What happened to us?
We have often heard people talking about "being ourselves" or "just being you..."
Are we ever really ourselves? or
Have we really unlocked, our true selves?
Perhaps, the answer lies within the question, "What happened to us?" This really opens the key to understanding our true selves.
The synergy that can flow both inside and through us to another person, when we are openly talking to them, enables us to walk into a place where we can bring our true selves to our relationships, with our parents, partner, friends or colleagues.
In answering the question, "What happened to us?", we need to think about trauma and what we mean by it. An emerging definition begins to moot the idea that there are three elements to trauma:
What we know from research on Post Traumatic Stress Disorder (PTSD) is that many people who experience it respond in different ways. The evidence shows that those people who experienced a significant trauma, and had had a supportive, loving and emotionally secure childhood, we are far less likely to develop PTSD from the trauma.
What we also know is that those who have experienced trauma have a significantly reduced capacity to be vulnerable, because of the fear, shame and guilt that exists.
People who have experienced a significant trauma respond to situations based on past experiences, according to the event that happened to them and the effect leaves a scar and moulds our behavioural patterns. This can lead to consistent and persistent patterns of behaviour to situations, with:
....essentially we dissociate ourselves from our present.
Dr. Susan David, says, "If you come out from an emotional experience and you don't feel overwhelmed or emotional, it's not called resilience or being courageous. It's called dissociation."
We experience dissociation because of our fear and anxiety of being vulnerable:
Because we don't want to experience hurt again
Because we are protecting ourselves
Because we want to survive...
There is a beautiful story told by, Dr Bruce Perry.

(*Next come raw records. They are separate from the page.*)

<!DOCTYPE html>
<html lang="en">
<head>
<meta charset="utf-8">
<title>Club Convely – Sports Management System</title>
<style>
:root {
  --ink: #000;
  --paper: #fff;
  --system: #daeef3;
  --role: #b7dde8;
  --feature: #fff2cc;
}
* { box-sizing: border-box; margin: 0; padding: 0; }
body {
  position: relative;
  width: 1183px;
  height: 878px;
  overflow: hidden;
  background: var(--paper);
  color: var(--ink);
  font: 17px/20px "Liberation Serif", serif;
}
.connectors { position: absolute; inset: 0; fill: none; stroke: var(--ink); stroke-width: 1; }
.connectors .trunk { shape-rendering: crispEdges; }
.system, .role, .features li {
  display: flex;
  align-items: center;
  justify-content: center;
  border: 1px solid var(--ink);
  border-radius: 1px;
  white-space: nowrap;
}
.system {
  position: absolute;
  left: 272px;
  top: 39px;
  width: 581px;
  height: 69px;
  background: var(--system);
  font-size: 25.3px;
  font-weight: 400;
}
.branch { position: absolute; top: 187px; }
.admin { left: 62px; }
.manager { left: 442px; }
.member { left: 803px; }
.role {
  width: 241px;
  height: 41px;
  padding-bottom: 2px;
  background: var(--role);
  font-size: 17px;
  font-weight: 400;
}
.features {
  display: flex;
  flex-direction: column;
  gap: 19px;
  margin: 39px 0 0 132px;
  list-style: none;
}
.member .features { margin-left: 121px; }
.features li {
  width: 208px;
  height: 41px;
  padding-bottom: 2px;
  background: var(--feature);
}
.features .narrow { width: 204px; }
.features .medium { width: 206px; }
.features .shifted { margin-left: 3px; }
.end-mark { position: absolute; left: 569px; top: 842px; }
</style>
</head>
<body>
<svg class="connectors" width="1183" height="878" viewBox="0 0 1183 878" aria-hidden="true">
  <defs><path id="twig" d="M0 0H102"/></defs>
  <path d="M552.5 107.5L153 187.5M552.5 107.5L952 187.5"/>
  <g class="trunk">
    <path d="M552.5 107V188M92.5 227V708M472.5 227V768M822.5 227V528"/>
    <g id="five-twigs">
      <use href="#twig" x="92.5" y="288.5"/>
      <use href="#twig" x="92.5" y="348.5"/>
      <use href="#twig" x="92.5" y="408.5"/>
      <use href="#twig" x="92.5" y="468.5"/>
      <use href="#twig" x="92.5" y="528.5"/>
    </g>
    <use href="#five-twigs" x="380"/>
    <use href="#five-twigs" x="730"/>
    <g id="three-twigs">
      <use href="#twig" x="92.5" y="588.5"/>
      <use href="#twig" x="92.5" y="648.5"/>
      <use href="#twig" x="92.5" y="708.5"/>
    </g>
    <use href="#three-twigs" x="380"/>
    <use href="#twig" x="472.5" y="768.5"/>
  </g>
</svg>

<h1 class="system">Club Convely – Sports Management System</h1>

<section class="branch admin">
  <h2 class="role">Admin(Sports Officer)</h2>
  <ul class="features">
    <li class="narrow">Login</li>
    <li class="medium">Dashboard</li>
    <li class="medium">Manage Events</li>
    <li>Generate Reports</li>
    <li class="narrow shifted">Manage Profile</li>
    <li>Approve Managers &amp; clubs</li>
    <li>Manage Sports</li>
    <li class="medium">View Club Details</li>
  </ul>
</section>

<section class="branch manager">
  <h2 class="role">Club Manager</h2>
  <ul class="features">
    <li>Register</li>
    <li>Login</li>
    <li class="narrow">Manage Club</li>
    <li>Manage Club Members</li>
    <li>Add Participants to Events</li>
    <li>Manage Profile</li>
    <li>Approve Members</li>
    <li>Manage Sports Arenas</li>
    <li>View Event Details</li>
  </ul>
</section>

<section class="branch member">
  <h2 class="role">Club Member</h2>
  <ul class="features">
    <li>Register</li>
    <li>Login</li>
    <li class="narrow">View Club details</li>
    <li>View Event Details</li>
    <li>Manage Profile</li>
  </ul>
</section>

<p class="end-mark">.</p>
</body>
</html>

He describes that he used to go and meet children in the hospital and he would offer them a toy, an old one from home and a new one. Every child in the hospital chose the one from home. He then reversed the experiment, and took the two toys to the child’s home and asked the same question. Every time the child took the new toy.
What we learn from this story is, how authentic human relationships play a major role in our lives. The children on the one hand, when away from the home, chose the old toy over a new one, in order to feel connected, belonging, and safe. Whereas; the same children, when at home, chose the new one over the old toy because they were already feeling safe, belonging, connected and loved enough to explore this new toy and be vulnerable.
When we see each other as our authentic selves and allow ourselves to see where we are coming from and what happened to us rather than assuming what's wrong with us, we empower resilience and healing towards each other. This starts to happen when we allow ourselves to be open, vulnerable and authentic and the other person accepts and embraces us with active listening, and compassion, seeing us for who we are...
...because our ability to be curious and to explore the world around us, is almost entirely dependent on how safe we feel, and our capacity to be vulnerable.
And what we know about vulnerability from Brene Brown is that it’s the birthplace of creativity, innovation and change.
Our workplaces are full of imperfect perfect human beings. If we are to create organisational cultures that nurture and support collaboration, cohesion and agility, we need to truly address the needs we have as humans to be both connected and authentic.
This is human governance in action.
(Part 2 of childhood trauma influences governance)